Data records
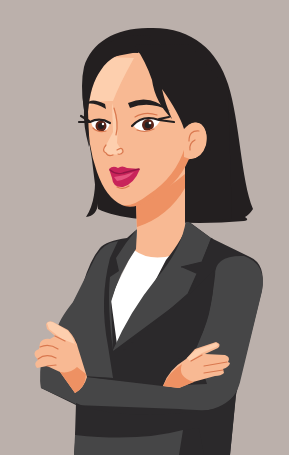
<!DOCTYPE html>
<html lang="en">
<head>
<meta charset="utf-8">
<title>Confident businesswoman</title>
<style>
:root{--backdrop:#bbb0ab;--hair:#231f20;--skin:#f8b993;--skin-light:#fdcfae;--skin-shade:#ee9163;--line:#d9784f;--jacket:#464647;--jacket-dark:#2b292b;--shirt:#fff;--lip:#c8245a;--lip-dark:#951645;--iris:#5b2419}
html,body{margin:0;height:100%;overflow:hidden;background:var(--backdrop)}
svg{display:block;width:289px;height:455px}
.hair{fill:var(--hair)}.skin{fill:var(--skin)}.light{fill:var(--skin-light)}.shade{fill:var(--skin-shade)}
.jacket{fill:var(--jacket)}.dark{fill:var(--jacket-dark)}.shirt{fill:var(--shirt)}
.line{fill:none;stroke:var(--line);stroke-width:1.2;stroke-linecap:round}
.lash{fill:none;stroke:var(--hair);stroke-width:2.2;stroke-linecap:round;stroke-linejoin:round}
.lip{fill:var(--lip)}.lip-line{fill:none;stroke:var(--lip-dark);stroke-width:1.3;stroke-linecap:round}
.iris{fill:var(--iris)}
</style>
</head>
<body>
<svg viewBox="0 0 289 455" role="img" aria-label="Smiling woman with dark hair and a grey blazer, arms crossed">
<defs>
<clipPath id="left-eye"><path d="M91 122Q99 117 110 122Q109 131 101 132Q93 131 91 122Z"/></clipPath>
<clipPath id="right-eye"><path d="M133 125Q143 114 160 121Q155 130 145 131Q137 131 133 125Z"/></clipPath>
</defs>
<rect width="289" height="455" fill="var(--backdrop)"/>

<g id="hair-back" class="hair">
<path d="M84 67C91 43 115 28 148 28C190 26 217 49 228 84C240 122 241 180 253 209Q249 215 245 217Q250 220 244 221Q190 226 140 219Q112 216 98 209L92 160L84 110Q80 84 84 67Z"/>
<path d="M88 140Q98 170 94 195Q92 208 86 217Q97 216 98 203L102 170Z"/>
</g>

<g id="neck">
<path class="skin" d="M136 199L185 150V224L192 240L160 268L130 262L137 236Z"/>
<path class="shade" d="M136 200Q153 201 185 174V188Q168 217 137 227Z"/>
</g>

<g id="blouse">
<path class="shirt" d="M134 250Q150 262 174 255L170 275L118 351L109 345L111 296Z"/>
</g>

<g id="jacket">
<path class="dark" d="M127 238Q106 241 100 248Q90 260 83 284L58 331L44 357Q39 374 41 388L78 406L74 455H230L236 395L262 290Q266 264 250 257L211 238L188 221Q184 238 166 260L118 352L111 300L136 230Z"/>
<path class="jacket" d="M110 243Q99 248 93 262L73 302Q58 321 57 330L76 340L84 376L113 378L108 346Q99 300 110 258L118 241Z"/>
<path class="jacket" d="M42 356L59 371L77 394L76 404L41 388Q39 371 42 356Z"/>
<path class="jacket" d="M186 220L211 238L202 262L181 267L197 274L188 294L116 357L113 350Q130 311 156 279Q182 249 186 220Z"/>
<path class="jacket" d="M137 229L126 243L116 258L119 271L110 277Q107 305 113 350L111 302Q119 273 136 249Z"/>
<path class="jacket" d="M215 276Q214 255 244 256Q267 264 262 291L241 378Q237 398 222 407Q213 412 180 409L75 405Q74 386 86 377L162 386L207 384L196 349Q211 317 215 276Z"/>
<path class="dark" d="M113 351L190 294L214 270Q213 320 196 344L164 372L161 385L88 377L113 378Z"/>
<path class="dark" d="M76 403Q115 421 203 411Q225 408 236 393L230 455H204L199 428Q130 439 75 435Z"/>
<path class="jacket" d="M75 435Q139 442 183 430L179 455H74Z"/>
<path d="M181 267L202 262L212 238M197 274L188 294L116 357" fill="none" stroke="var(--jacket-dark)" stroke-width="1.2"/>
</g>

<g id="left-hand">
<path class="skin" d="M46 324Q49 319 55 323L68 330Q76 339 78 348L87 377Q84 388 75 393L60 372L47 366L37 368Q33 363 38 360L35 356Q33 351 39 349L40 343Q43 338 50 339L55 336L47 329Z"/>
<path class="light" d="M47 323Q50 320 56 324L68 331Q73 337 75 344L62 339L49 329Z"/>
<path class="shade" d="M60 372Q70 374 77 367L86 374Q86 387 75 393Z"/>
<path class="line" d="M55 336L65 341M40 347Q49 343 58 349M38 359Q46 353 56 358M47 366L56 365"/>
</g>

<g id="right-hand">
<path class="skin" d="M163 386Q168 370 186 359L195 349L216 342Q222 344 218 348L205 354L225 355Q231 357 228 362L230 363Q229 367 223 369L224 373Q221 376 215 376L193 382L179 388Z"/>
<path class="light" d="M187 358L196 350L216 343Q220 345 216 347L202 353L190 361Z"/>
<path class="shade" d="M163 386Q169 372 182 364Q177 377 194 382L179 388Z"/>
<path class="line" d="M202 355L191 361M227 362L204 366M223 370L204 373"/>
</g>

<g id="face">
<path class="skin" d="M181 131Q188 119 199 123Q209 130 206 145Q202 158 191 159Q184 160 180 154Z"/>
<path class="line" d="M188 139Q190 128 200 131M190 150Q188 143 195 140"/>
<path class="skin" d="M106 58Q89 79 88 110Q87 144 97 172Q106 198 122 205Q132 209 148 198Q175 181 185 157L187 124L163 72L138 52Z"/>
<path class="light" d="M108 57Q91 77 89 108Q90 100 113 101Q119 85 134 58Z"/>
<path class="shade" d="M185 147Q176 177 148 195Q133 207 122 205Q132 210 148 201Q177 187 189 159Z"/>
<path class="light" d="M112 103Q119 125 117 143L122 151Q121 156 113 154Q106 156 104 149L113 132Z"/>
<path class="line" d="M114 108Q119 123 116 135M106 145Q101 151 106 153Q108 157 113 155M117 150Q123 146 123 152Q121 155 118 154"/>
<path class="line" d="M117 187Q123 190 129 186"/>
</g>

<g id="eyebrows" class="hair">
<path d="M86 104Q91 97 105 104L106 109Q94 102 86 104Z"/>
<path d="M128 103Q150 93 170 111Q149 100 130 108Z"/>
</g>

<g id="eyes">
<g clip-path="url(#left-eye)"><rect x="89" y="116" width="24" height="18" fill="#fff"/><circle class="iris" cx="101" cy="126" r="5.5"/><circle class="hair" cx="101" cy="126" r="3"/><circle cx="103" cy="124" r="1.2" fill="#fff"/></g>
<g clip-path="url(#right-eye)"><rect x="131" y="114" width="31" height="18" fill="#fff"/><circle class="iris" cx="148" cy="125" r="6"/><circle class="hair" cx="148" cy="125" r="3.2"/><circle cx="150" cy="123" r="1.3" fill="#fff"/></g>
<path class="lash" d="M110 123Q100 117 90 122L79 122M89 121L81 116"/>
<path class="lash" d="M132 126Q143 114 159 120L174 122M159 119L169 117"/>
<path class="line" d="M93 128Q98 133 106 131M137 130Q146 133 154 129M135 117Q145 111 157 115"/>
</g>

<g id="mouth">
<path class="lip" d="M109 169Q113 165 118 168Q122 165 127 168L140 169Q134 184 123 187Q113 188 112 178Z"/>
<path d="M114 177Q124 176 134 172Q127 180 117 181Z" fill="#e4557f"/>
<path class="lip-line" d="M110 170Q116 175 123 173L139 169"/>
</g>

<g id="hair-front" class="hair">
<path d="M84 110Q79 79 93 54Q118 31 151 36L138 53Q113 51 101 70Q90 85 88 112L89 147Q83 125 84 110Z"/>
<path d="M134 44Q146 62 152 80Q155 102 172 119Q165 103 162 89Q179 113 184 129Q196 117 205 127Q210 138 205 150Q200 159 190 159L186 181V222L232 219L228 90L190 45Z"/>
</g>
<g id="ear">
<path class="skin" d="M184 130Q191 119 201 124Q209 131 205 146Q201 158 190 159L184 157Z"/>
<path class="line" d="M189 141Q189 130 199 131M190 150Q189 143 195 140"/>
</g>
</svg>
</body>
</html>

* WORK INSTRUCTION
Each line of the entries where the string "skin" occurs should be shown.

* ANSWER TO THIS PROBLEM
:root{--backdrop:#bbb0ab;--hair:#231f20;--skin:#f8b993;--skin-light:#fdcfae;--skin-shade:#ee9163;--line:#d9784f;--jacket:#464647;--jacket-dark:#2b292b;--shirt:#fff;--lip:#c8245a;--lip-dark:#951645;--iris:#5b2419}
.hair{fill:var(--hair)}.skin{fill:var(--skin)}.light{fill:var(--skin-light)}.shade{fill:var(--skin-shade)}
<path class="skin" d="M136 199L185 150V224L192 240L160 268L130 262L137 236Z"/>
<path class="skin" d="M46 324Q49 319 55 323L68 330Q76 339 78 348L87 377Q84 388 75 393L60 372L47 366L37 368Q33 363 38 360L35 356Q33 351 39 349L40 343Q43 338 50 339L55 336L47 329Z"/>
<path class="skin" d="M163 386Q168 370 186 359L195 349L216 342Q222 344 218 348L205 354L225 355Q231 357 228 362L230 363Q229 367 223 369L224 373Q221 376 215 376L193 382L179 388Z"/>
<path class="skin" d="M181 131Q188 119 199 123Q209 130 206 145Q202 158 191 159Q184 160 180 154Z"/>
<path class="skin" d="M106 58Q89 79 88 110Q87 144 97 172Q106 198 122 205Q132 209 148 198Q175 181 185 157L187 124L163 72L138 52Z"/>
<path class="skin" d="M184 130Q191 119 201 124Q209 131 205 146Q201 158 190 159L184 157Z"/>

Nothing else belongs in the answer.